SD Stockgrowers Association reaffirmed their opposition to a mandatory electronic identification requirement after USDA released their recommendations for an expanded program in Denver last week. The recommendations included a proposal requiring all breeding age cattle to carry an electronic identification tag within the next five years.
“We were opposed to this when it was NAIS, and we’re opposed to it now,” said SD Stockgrowers Animal ID Committee Chair Kenny Fox. “USDA continues to push this even when producers clearly said that we don’t want it and don’t need it.”
“USDA has been pushing this crazy mandate for years, but they still can’t tell us what it will cost, how they are going to keep the data safe, or deal with liability that’s going to fall on producers and sale barns. We don’t need this kind of program when our current system is working to keep our herds healthy.”
Current USDA Animal Disease Traceability (ADT) requires individual identification of any cattle over the age of 18 months traveling across state lines. That is being accomplished with metal NUES tags, brand inspection, health certificates and voluntary use of electronic ID for some producers. Compliance with those standards varies across the country.

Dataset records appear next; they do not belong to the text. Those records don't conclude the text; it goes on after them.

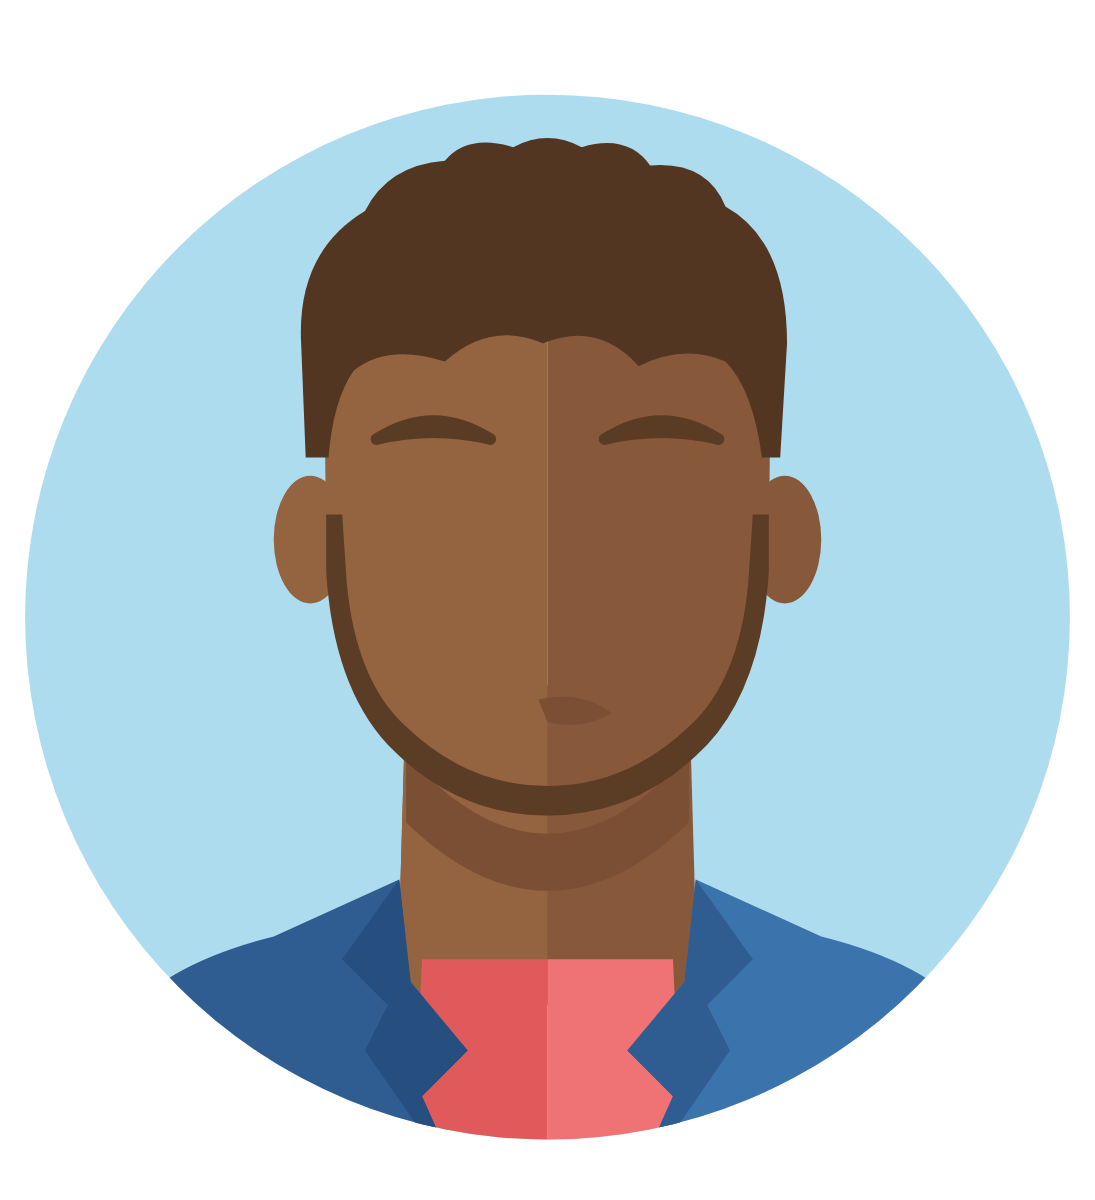
<!DOCTYPE html>
<html lang="en">
<head>
<meta charset="utf-8">
<title>Avatar – Bearded Man in Blue Jacket</title>
<style>
  :root {
    --page-bg: #ffffff;
    --sky: #aedcef;
    --skin-light: #946340;
    --skin-dark: #87583a;
    --skin-shadow: #7a4f33;
    --hair: #533621;
    --beard: #5b3c24;
    --feature: #5a3b24;
    --shirt-left: #e05a5c;
    --shirt-right: #ef7275;
    --jacket-left: #2f5d92;
    --jacket-right: #3b73ad;
    --jacket-shade: #264f80;
  }
  html, body {
    margin: 0;
    padding: 0;
    overflow: hidden;
    background: var(--page-bg);
  }
  .avatar-canvas {
    width: 1095px;
    height: 1200px;
    display: block;
  }
</style>
</head>
<body>
<svg class="avatar-canvas" viewBox="0 0 480 525" xmlns="http://www.w3.org/2000/svg" role="img" aria-label="Flat avatar of a bearded man with closed eyes wearing a blue jacket and pink shirt">
  <defs>
    <clipPath id="badge-clip">
      <circle cx="240" cy="270" r="229"/>
    </clipPath>
  </defs>

  <circle class="badge-background" cx="240" cy="270" r="229" fill="var(--sky)"/>

  <g clip-path="url(#badge-clip)">
    <!-- neck -->
    <path class="neck" d="M178 300 L302 300 L306 440 L174 440 Z" fill="var(--skin-dark)"/>
    <path class="neck-left" d="M178 300 L240 300 L240 440 L174 440 Z" fill="var(--skin-light)"/>
    <path class="neck-shadow" d="M178 330 Q240 400 302 330 L302 360 Q240 420 178 360 Z" fill="var(--skin-shadow)"/>

    <!-- shirt -->
    <path class="shirt-left" d="M185 420 L240 420 L240 525 L180 525 Z" fill="var(--shirt-left)"/>
    <path class="shirt-right" d="M240 420 L295 420 L300 525 L240 525 Z" fill="var(--shirt-right)"/>

    <!-- jacket -->
    <path class="jacket-left" d="M30 525 L45 460 Q60 425 120 410 L175 385 L180 430 L205 460 L185 480 L205 525 Z" fill="var(--jacket-left)"/>
    <path class="jacket-left-lapel" d="M175 385 L150 420 L170 440 L160 460 L205 525 L185 480 L205 460 L180 430 Z" fill="var(--jacket-shade)"/>
    <path class="jacket-right" d="M450 525 L435 460 Q420 425 360 410 L305 385 L300 430 L275 460 L295 480 L275 525 Z" fill="var(--jacket-right)"/>
    <path class="jacket-right-lapel" d="M305 385 L330 420 L310 440 L320 460 L275 525 L295 480 L275 460 L300 430 Z" fill="var(--jacket-left)"/>
  </g>

  <!-- ears -->
  <ellipse class="ear-left" cx="136" cy="236" rx="16" ry="28" fill="var(--skin-light)"/>
  <ellipse class="ear-right" cx="344" cy="236" rx="16" ry="28" fill="var(--skin-dark)"/>

  <!-- face -->
  <path class="face-left" d="M240 110 L240 352 Q200 352 168 320 Q145 295 143 240 L142 150 Q150 110 240 110 Z" fill="var(--skin-light)"/>
  <path class="face-right" d="M240 110 L240 352 Q280 352 312 320 Q335 295 337 240 L338 150 Q330 110 240 110 Z" fill="var(--skin-dark)"/>

  <!-- beard outline -->
  <path class="beard" d="M143 225 L143 250 Q146 300 170 326 Q200 357 240 357 Q280 357 310 326 Q334 300 337 250 L337 225 L330 225 L328 255 Q324 298 302 318 Q275 344 240 344 Q205 344 178 318 Q156 298 152 255 L150 225 Z" fill="var(--beard)"/>

  <!-- hair -->
  <path class="hair" d="M134 200 L132 150 Q130 110 160 92 Q170 72 195 70 Q205 58 225 64 Q240 56 255 64 Q275 58 285 72 Q310 70 318 90 Q345 105 345 150 L342 200 L334 200 Q330 170 318 158 Q300 150 280 160 Q262 140 238 150 Q215 140 195 158 Q170 150 155 162 Q146 175 144 200 Z" fill="var(--hair)"/>

  <!-- closed eyes -->
  <path class="eye-left" d="M165 192 Q190 176 215 192 Q190 186 165 192 Z" fill="var(--feature)" stroke="var(--feature)" stroke-width="5" stroke-linejoin="round"/>
  <path class="eye-right" d="M265 192 Q290 176 315 192 Q290 186 265 192 Z" fill="var(--feature)" stroke="var(--feature)" stroke-width="5" stroke-linejoin="round"/>

  <!-- mouth -->
  <path class="mouth" d="M236 306 Q255 302 268 312 Q255 320 240 316 Z" fill="var(--skin-shadow)"/>
</svg>
</body>
</html>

USDA’s proposed electronic mandate would apply to the same category of cattle over the age of 18 months but mandate that no other identification method, other than electronic, would be allowed for interstate movement or change of ownership. While electronic identification tied to a federal premise registration number has been available on a voluntary basis for years, USDA estimates that less than twenty-percent of all beef cattle in the U.S. are currently using voluntary electronic identification in their cattle herds. The majority of those producers are doing so for management practices, not disease traceability.
SD Stockgrowers Executive Director Silvia Christen attended the meetings in Denver where USDA revealed their recommendations. “We have serious questions about the cost to our livestock producers, veterinarians and the auction markets. The infrastructure systems needed to read and record tags and keep cattle moving is a huge project, and then there’s the question of the database and computer systems that would house all of that data. How does USDA propose we keep that safe, protect producer privacy and control liability issues? We’re asking USDA to take these concerns seriously and put the brakes on this proposal.”
Fox said, “Our members attended most of the listening sessions that USDA held this spring and from what we heard, producers were pretty clear that they don’t want this. USDA needs to listen to what we’re telling them and stop with this heavy handed mandate.”
–South Dakota Stockgrowers Association